What is hyperopia and what causes it?

A medical condition where people can not see near objects, caused by the eyeball being too short, the cornea not curved enough, or the lens not being thick enough


What part of your brain regulates your temperature?

Your thermoregulatory center keeps your body at ~37C, the optimum temperature for enzymes


How does it regulate your temperature?

It measures the temperature of the blood flowing through the brain, as well as using the receptors on the skin. It then employs one of its many techniques to control body temperature


How does sweating work?

Sweat glands in your skin start to produce sweat, which evaporates, transferring away heat energy


How does shivering work?

Skeletal muscles rapidly contract and relax to generate heat


What is vasodilation?

When the arteriole muscles relax to direct more blood to the surface of the skin, increasing heat loss


What is vasoconstriction?

When the arteriole muscles contract to direct blood away from the surface of the skin, decreasing heat loss


How is the endocrine system different from the nervous system?

Hormones are secreted by glands and slowly transmitted by blood in reaction (sometimes in reaction to internal stimuli) and have a long lasting response.

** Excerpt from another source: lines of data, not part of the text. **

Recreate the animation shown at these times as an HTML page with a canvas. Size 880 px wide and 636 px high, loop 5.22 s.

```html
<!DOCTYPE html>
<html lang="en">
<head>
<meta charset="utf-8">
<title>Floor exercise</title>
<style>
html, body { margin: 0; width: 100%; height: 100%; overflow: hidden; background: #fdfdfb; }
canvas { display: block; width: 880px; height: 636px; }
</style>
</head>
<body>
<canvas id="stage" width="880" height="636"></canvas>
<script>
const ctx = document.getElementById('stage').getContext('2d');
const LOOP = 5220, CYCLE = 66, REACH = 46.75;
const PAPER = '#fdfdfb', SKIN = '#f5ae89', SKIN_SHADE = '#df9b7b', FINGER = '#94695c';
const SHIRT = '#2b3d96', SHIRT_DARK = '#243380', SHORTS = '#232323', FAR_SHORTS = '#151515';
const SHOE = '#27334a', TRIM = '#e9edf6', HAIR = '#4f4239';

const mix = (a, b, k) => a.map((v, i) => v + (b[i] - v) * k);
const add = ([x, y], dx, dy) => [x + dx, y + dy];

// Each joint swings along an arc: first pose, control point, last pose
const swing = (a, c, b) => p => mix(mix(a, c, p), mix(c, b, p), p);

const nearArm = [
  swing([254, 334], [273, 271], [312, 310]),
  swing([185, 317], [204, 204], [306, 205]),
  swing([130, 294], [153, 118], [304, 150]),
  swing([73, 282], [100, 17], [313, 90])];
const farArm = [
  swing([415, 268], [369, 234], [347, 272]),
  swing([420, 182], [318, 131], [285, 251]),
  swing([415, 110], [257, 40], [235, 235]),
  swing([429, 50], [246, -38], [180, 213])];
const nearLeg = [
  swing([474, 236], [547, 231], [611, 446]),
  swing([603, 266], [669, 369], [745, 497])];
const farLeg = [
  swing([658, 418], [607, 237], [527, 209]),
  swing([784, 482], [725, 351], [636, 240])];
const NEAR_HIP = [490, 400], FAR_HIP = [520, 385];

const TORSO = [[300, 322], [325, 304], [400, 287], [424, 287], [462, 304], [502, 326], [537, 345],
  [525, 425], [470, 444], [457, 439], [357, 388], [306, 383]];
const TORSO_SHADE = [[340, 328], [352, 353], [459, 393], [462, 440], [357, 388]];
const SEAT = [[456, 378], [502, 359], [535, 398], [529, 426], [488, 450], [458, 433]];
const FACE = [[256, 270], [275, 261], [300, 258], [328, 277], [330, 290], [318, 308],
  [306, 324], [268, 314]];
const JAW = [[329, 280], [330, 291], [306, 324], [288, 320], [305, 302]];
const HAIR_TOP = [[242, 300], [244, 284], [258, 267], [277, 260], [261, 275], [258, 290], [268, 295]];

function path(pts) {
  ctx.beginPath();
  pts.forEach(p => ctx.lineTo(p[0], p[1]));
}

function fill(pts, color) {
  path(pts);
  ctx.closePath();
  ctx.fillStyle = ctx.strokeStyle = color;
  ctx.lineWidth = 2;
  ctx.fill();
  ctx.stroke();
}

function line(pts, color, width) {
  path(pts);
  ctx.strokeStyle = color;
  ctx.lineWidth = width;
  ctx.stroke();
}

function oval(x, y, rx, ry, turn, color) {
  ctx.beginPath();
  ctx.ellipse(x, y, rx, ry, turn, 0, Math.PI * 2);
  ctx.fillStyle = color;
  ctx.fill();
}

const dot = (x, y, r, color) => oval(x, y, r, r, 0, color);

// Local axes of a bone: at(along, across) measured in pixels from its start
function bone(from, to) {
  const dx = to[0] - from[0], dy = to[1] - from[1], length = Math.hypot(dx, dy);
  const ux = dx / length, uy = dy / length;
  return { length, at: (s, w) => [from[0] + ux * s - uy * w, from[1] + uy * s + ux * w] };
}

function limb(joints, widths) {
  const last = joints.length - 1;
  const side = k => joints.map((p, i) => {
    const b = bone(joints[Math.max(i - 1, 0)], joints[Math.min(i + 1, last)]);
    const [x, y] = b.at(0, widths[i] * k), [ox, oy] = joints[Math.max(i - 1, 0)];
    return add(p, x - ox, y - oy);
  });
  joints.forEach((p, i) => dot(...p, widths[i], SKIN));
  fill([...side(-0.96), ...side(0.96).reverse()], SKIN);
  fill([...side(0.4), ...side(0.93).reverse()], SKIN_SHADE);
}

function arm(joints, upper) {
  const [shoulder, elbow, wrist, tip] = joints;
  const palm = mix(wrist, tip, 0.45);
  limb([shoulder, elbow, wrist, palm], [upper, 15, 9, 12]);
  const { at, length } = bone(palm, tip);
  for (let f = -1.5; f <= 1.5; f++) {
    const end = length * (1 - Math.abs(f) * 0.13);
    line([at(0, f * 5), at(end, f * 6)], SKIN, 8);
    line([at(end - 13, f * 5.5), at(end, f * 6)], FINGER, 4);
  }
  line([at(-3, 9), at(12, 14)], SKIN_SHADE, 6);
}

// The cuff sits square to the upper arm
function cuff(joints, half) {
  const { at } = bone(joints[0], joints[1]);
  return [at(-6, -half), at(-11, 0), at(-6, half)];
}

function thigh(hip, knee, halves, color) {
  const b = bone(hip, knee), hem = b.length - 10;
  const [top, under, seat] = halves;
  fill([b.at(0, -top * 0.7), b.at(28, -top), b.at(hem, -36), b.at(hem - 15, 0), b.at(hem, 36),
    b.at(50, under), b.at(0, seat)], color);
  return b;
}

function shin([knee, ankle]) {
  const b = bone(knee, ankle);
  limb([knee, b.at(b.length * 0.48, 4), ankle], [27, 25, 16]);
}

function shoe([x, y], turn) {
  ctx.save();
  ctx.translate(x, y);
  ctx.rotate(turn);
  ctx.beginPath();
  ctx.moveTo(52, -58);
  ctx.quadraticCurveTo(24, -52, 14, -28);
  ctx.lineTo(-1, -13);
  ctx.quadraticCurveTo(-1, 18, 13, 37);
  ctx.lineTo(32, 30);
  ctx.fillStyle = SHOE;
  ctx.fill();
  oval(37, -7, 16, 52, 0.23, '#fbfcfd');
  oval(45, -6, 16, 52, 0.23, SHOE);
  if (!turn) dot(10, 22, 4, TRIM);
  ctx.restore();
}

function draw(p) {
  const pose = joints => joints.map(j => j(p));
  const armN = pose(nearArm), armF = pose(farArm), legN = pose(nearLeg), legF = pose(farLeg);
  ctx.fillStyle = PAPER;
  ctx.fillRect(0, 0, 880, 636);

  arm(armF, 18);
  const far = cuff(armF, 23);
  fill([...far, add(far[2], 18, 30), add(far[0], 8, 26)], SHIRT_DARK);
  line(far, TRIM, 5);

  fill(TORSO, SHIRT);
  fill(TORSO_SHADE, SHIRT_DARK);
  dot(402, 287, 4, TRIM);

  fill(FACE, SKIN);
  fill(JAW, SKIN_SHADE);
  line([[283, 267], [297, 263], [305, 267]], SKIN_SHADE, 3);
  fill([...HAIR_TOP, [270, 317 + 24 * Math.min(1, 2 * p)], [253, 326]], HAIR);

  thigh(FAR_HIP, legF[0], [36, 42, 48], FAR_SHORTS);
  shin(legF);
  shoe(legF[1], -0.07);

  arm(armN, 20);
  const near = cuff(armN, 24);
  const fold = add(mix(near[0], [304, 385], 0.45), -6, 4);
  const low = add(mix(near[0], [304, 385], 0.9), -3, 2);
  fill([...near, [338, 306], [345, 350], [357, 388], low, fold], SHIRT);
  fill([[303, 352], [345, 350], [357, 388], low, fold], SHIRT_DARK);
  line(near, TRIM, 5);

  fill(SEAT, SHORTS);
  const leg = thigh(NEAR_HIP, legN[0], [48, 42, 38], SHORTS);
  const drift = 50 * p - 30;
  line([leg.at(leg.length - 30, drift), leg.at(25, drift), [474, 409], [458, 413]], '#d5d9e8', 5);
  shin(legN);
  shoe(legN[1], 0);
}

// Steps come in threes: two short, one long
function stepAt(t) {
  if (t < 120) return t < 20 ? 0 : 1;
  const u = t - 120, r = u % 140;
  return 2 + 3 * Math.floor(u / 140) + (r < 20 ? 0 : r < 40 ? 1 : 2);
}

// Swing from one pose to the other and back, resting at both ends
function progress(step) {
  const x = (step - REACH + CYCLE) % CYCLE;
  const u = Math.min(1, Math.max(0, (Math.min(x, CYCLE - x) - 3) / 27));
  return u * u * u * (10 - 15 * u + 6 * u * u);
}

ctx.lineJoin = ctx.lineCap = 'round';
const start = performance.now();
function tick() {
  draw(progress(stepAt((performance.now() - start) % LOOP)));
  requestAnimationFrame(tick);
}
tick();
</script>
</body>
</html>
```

They also only target receptor cells


How are hyperopia and myopia treated?

Wearing glasses or contacts which refract the light before it enters your eyes


What is the brainstem?

The area of the brain that connects the brain to the spine


What is the difference between a monosynaptic and a polysynaptic reflex arc?

Monosynaptic reflexes only have 1 synapse (Sensory -> Motor) and do not involve the brain